● TASK:
Aside from the pictures, the entries should be given again exactly.
--- EXCERPTED DATA ---
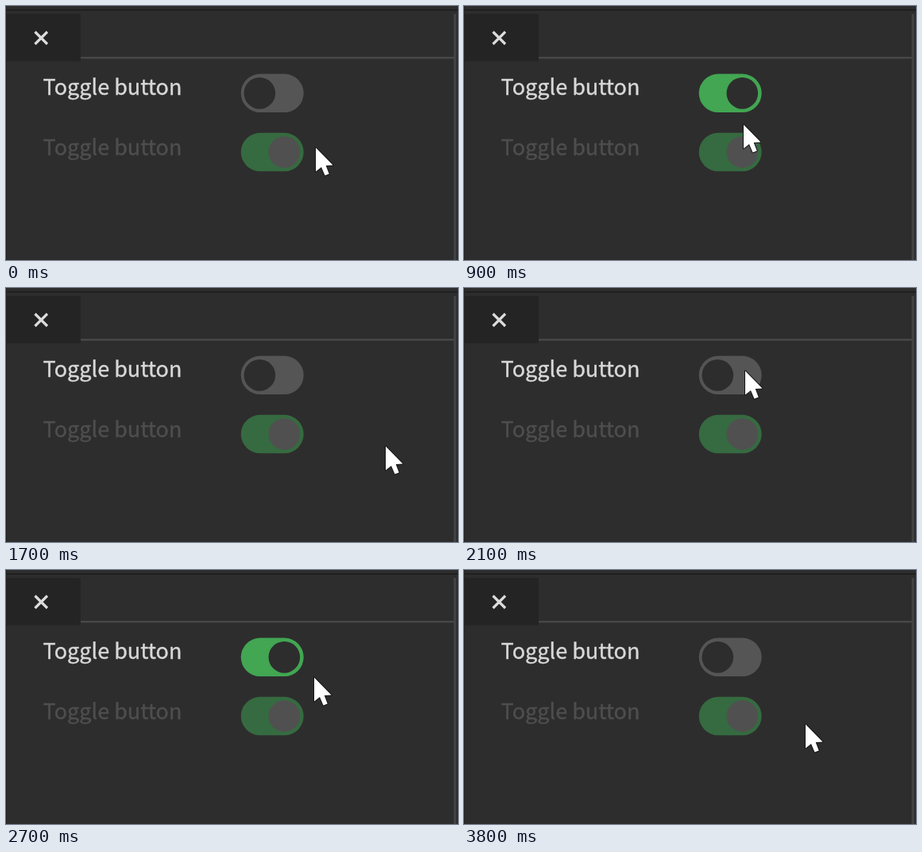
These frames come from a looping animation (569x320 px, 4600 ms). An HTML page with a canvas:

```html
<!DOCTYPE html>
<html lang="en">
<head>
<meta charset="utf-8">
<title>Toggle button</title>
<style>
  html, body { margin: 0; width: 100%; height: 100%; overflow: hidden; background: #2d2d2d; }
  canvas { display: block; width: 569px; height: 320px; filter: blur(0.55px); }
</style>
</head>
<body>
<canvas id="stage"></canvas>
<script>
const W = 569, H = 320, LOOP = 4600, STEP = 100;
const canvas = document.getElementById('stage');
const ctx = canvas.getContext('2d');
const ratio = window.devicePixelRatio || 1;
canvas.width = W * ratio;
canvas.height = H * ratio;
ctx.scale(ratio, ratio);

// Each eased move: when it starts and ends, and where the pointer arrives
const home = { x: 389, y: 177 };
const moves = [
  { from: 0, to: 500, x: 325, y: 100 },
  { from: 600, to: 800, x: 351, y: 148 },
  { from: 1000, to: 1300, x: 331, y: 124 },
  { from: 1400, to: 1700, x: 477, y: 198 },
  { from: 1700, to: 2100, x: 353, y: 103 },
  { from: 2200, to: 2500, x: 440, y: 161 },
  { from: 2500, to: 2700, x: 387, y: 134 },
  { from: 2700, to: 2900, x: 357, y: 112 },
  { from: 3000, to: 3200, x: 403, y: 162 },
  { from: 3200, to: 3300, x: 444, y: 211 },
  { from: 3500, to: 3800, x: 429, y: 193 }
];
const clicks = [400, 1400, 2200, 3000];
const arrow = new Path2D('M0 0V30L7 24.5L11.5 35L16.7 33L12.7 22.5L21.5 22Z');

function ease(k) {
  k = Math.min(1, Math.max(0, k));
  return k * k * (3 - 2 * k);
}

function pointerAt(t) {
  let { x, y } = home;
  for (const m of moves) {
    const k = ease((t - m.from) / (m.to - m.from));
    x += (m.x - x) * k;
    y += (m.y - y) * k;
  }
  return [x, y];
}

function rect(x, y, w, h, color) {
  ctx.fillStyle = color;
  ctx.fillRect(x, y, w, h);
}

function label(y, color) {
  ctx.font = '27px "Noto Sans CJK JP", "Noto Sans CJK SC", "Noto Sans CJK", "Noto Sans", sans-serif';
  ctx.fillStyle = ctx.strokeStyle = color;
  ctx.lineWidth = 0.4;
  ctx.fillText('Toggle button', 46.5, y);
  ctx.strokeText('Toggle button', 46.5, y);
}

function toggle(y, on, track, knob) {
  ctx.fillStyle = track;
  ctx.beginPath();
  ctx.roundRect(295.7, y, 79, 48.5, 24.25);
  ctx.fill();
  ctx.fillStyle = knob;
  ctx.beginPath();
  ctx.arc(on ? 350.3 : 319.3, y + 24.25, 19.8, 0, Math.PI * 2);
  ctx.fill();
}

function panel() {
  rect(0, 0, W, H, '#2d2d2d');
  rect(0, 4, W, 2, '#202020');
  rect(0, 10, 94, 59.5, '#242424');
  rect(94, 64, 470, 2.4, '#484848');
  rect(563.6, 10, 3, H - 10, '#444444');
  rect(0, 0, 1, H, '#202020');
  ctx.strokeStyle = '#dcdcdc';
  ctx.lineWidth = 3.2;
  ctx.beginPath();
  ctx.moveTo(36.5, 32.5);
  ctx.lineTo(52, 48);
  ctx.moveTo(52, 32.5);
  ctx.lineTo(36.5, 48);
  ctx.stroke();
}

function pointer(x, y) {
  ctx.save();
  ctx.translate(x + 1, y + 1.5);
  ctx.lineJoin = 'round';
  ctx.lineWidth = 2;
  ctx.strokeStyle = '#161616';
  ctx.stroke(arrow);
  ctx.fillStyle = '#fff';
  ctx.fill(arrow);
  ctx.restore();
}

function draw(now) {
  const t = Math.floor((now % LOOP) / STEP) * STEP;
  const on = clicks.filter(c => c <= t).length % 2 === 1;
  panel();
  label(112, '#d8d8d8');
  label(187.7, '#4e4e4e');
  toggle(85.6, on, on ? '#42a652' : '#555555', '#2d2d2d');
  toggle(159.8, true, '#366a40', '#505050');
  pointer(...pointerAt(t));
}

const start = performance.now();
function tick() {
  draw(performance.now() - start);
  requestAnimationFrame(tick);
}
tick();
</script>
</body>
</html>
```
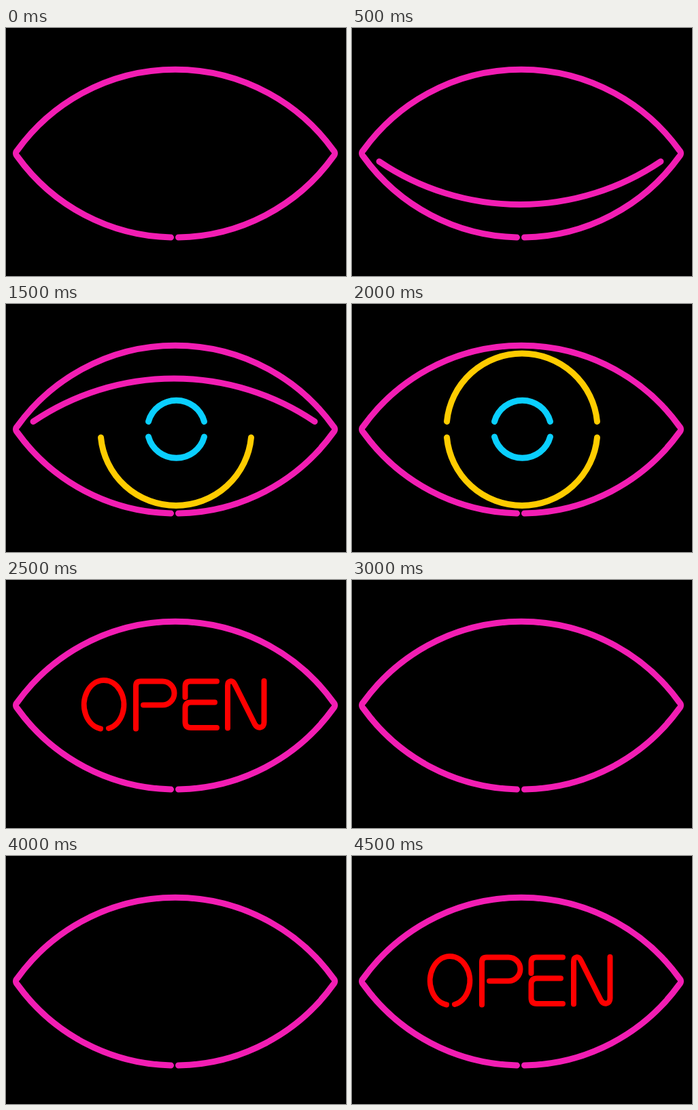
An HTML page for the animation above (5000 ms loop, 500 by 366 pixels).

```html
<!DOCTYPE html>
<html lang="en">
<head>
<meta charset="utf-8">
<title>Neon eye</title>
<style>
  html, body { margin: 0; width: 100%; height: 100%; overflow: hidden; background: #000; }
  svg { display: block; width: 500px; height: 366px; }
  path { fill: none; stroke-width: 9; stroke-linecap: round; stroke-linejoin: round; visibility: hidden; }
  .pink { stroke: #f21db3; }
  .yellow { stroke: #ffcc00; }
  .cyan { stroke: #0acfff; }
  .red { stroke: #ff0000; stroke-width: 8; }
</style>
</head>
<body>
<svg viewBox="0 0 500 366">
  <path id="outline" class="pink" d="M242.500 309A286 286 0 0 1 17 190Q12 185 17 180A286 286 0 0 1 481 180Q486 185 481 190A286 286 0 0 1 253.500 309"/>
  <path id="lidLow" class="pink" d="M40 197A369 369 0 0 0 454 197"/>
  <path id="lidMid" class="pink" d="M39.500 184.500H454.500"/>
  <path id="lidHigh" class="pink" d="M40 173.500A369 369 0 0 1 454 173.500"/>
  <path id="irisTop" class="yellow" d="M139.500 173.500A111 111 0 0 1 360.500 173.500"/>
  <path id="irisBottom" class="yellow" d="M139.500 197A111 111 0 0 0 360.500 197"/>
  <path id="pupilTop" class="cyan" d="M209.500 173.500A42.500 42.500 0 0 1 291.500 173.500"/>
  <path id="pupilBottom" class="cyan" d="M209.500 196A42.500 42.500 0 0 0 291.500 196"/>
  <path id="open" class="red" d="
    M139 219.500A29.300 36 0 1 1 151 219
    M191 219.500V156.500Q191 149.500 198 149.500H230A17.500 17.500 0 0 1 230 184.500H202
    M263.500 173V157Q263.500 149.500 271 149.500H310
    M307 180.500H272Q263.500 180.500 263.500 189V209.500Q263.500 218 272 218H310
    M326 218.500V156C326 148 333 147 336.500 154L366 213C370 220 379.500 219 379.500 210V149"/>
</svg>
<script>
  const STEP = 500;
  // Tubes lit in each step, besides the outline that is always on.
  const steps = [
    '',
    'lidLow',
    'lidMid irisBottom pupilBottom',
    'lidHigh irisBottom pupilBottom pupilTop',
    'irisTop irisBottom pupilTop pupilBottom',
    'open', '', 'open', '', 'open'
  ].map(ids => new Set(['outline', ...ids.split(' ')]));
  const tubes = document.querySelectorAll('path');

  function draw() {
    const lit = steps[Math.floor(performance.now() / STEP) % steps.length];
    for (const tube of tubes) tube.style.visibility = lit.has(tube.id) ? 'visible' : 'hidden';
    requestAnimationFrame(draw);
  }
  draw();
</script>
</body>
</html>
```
---
● ANSWER TO THIS EXERCISE:
These frames come from a looping animation (569x320 px, 4600 ms). An HTML page with a canvas:

```html
<!DOCTYPE html>
<html lang="en">
<head>
<meta charset="utf-8">
<title>Toggle button</title>
<style>
  html, body { margin: 0; width: 100%; height: 100%; overflow: hidden; background: #2d2d2d; }
  canvas { display: block; width: 569px; height: 320px; filter: blur(0.55px); }
</style>
</head>
<body>
<canvas id="stage"></canvas>
<script>
const W = 569, H = 320, LOOP = 4600, STEP = 100;
const canvas = document.getElementById('stage');
const ctx = canvas.getContext('2d');
const ratio = window.devicePixelRatio || 1;
canvas.width = W * ratio;
canvas.height = H * ratio;
ctx.scale(ratio, ratio);

// Each eased move: when it starts and ends, and where the pointer arrives
const home = { x: 389, y: 177 };
const moves = [
  { from: 0, to: 500, x: 325, y: 100 },
  { from: 600, to: 800, x: 351, y: 148 },
  { from: 1000, to: 1300, x: 331, y: 124 },
  { from: 1400, to: 1700, x: 477, y: 198 },
  { from: 1700, to: 2100, x: 353, y: 103 },
  { from: 2200, to: 2500, x: 440, y: 161 },
  { from: 2500, to: 2700, x: 387, y: 134 },
  { from: 2700, to: 2900, x: 357, y: 112 },
  { from: 3000, to: 3200, x: 403, y: 162 },
  { from: 3200, to: 3300, x: 444, y: 211 },
  { from: 3500, to: 3800, x: 429, y: 193 }
];
const clicks = [400, 1400, 2200, 3000];
const arrow = new Path2D('M0 0V30L7 24.5L11.5 35L16.7 33L12.7 22.5L21.5 22Z');

function ease(k) {
  k = Math.min(1, Math.max(0, k));
  return k * k * (3 - 2 * k);
}

function pointerAt(t) {
  let { x, y } = home;
  for (const m of moves) {
    const k = ease((t - m.from) / (m.to - m.from));
    x += (m.x - x) * k;
    y += (m.y - y) * k;
  }
  return [x, y];
}

function rect(x, y, w, h, color) {
  ctx.fillStyle = color;
  ctx.fillRect(x, y, w, h);
}

function label(y, color) {
  ctx.font = '27px "Noto Sans CJK JP", "Noto Sans CJK SC", "Noto Sans CJK", "Noto Sans", sans-serif';
  ctx.fillStyle = ctx.strokeStyle = color;
  ctx.lineWidth = 0.4;
  ctx.fillText('Toggle button', 46.5, y);
  ctx.strokeText('Toggle button', 46.5, y);
}

function toggle(y, on, track, knob) {
  ctx.fillStyle = track;
  ctx.beginPath();
  ctx.roundRect(295.7, y, 79, 48.5, 24.25);
  ctx.fill();
  ctx.fillStyle = knob;
  ctx.beginPath();
  ctx.arc(on ? 350.3 : 319.3, y + 24.25, 19.8, 0, Math.PI * 2);
  ctx.fill();
}

function panel() {
  rect(0, 0, W, H, '#2d2d2d');
  rect(0, 4, W, 2, '#202020');
  rect(0, 10, 94, 59.5, '#242424');
  rect(94, 64, 470, 2.4, '#484848');
  rect(563.6, 10, 3, H - 10, '#444444');
  rect(0, 0, 1, H, '#202020');
  ctx.strokeStyle = '#dcdcdc';
  ctx.lineWidth = 3.2;
  ctx.beginPath();
  ctx.moveTo(36.5, 32.5);
  ctx.lineTo(52, 48);
  ctx.moveTo(52, 32.5);
  ctx.lineTo(36.5, 48);
  ctx.stroke();
}

function pointer(x, y) {
  ctx.save();
  ctx.translate(x + 1, y + 1.5);
  ctx.lineJoin = 'round';
  ctx.lineWidth = 2;
  ctx.strokeStyle = '#161616';
  ctx.stroke(arrow);
  ctx.fillStyle = '#fff';
  ctx.fill(arrow);
  ctx.restore();
}

function draw(now) {
  const t = Math.floor((now % LOOP) / STEP) * STEP;
  const on = clicks.filter(c => c <= t).length % 2 === 1;
  panel();
  label(112, '#d8d8d8');
  label(187.7, '#4e4e4e');
  toggle(85.6, on, on ? '#42a652' : '#555555', '#2d2d2d');
  toggle(159.8, true, '#366a40', '#505050');
  pointer(...pointerAt(t));
}

const start = performance.now();
function tick() {
  draw(performance.now() - start);
  requestAnimationFrame(tick);
}
tick();
</script>
</body>
</html>
```
An HTML page for the animation above (5000 ms loop, 500 by 366 pixels).

```html
<!DOCTYPE html>
<html lang="en">
<head>
<meta charset="utf-8">
<title>Neon eye</title>
<style>
  html, body { margin: 0; width: 100%; height: 100%; overflow: hidden; background: #000; }
  svg { display: block; width: 500px; height: 366px; }
  path { fill: none; stroke-width: 9; stroke-linecap: round; stroke-linejoin: round; visibility: hidden; }
  .pink { stroke: #f21db3; }
  .yellow { stroke: #ffcc00; }
  .cyan { stroke: #0acfff; }
  .red { stroke: #ff0000; stroke-width: 8; }
</style>
</head>
<body>
<svg viewBox="0 0 500 366">
  <path id="outline" class="pink" d="M242.500 309A286 286 0 0 1 17 190Q12 185 17 180A286 286 0 0 1 481 180Q486 185 481 190A286 286 0 0 1 253.500 309"/>
  <path id="lidLow" class="pink" d="M40 197A369 369 0 0 0 454 197"/>
  <path id="lidMid" class="pink" d="M39.500 184.500H454.500"/>
  <path id="lidHigh" class="pink" d="M40 173.500A369 369 0 0 1 454 173.500"/>
  <path id="irisTop" class="yellow" d="M139.500 173.500A111 111 0 0 1 360.500 173.500"/>
  <path id="irisBottom" class="yellow" d="M139.500 197A111 111 0 0 0 360.500 197"/>
  <path id="pupilTop" class="cyan" d="M209.500 173.500A42.500 42.500 0 0 1 291.500 173.500"/>
  <path id="pupilBottom" class="cyan" d="M209.500 196A42.500 42.500 0 0 0 291.500 196"/>
  <path id="open" class="red" d="
    M139 219.500A29.300 36 0 1 1 151 219
    M191 219.500V156.500Q191 149.500 198 149.500H230A17.500 17.500 0 0 1 230 184.500H202
    M263.500 173V157Q263.500 149.500 271 149.500H310
    M307 180.500H272Q263.500 180.500 263.500 189V209.500Q263.500 218 272 218H310
    M326 218.500V156C326 148 333 147 336.500 154L366 213C370 220 379.500 219 379.500 210V149"/>
</svg>
<script>
  const STEP = 500;
  // Tubes lit in each step, besides the outline that is always on.
  const steps = [
    '',
    'lidLow',
    'lidMid irisBottom pupilBottom',
    'lidHigh irisBottom pupilBottom pupilTop',
    'irisTop irisBottom pupilTop pupilBottom',
    'open', '', 'open', '', 'open'
  ].map(ids => new Set(['outline', ...ids.split(' ')]));
  const tubes = document.querySelectorAll('path');

  function draw() {
    const lit = steps[Math.floor(performance.now() / STEP) % steps.length];
    for (const tube of tubes) tube.style.visibility = lit.has(tube.id) ? 'visible' : 'hidden';
    requestAnimationFrame(draw);
  }
  draw();
</script>
</body>
</html>
```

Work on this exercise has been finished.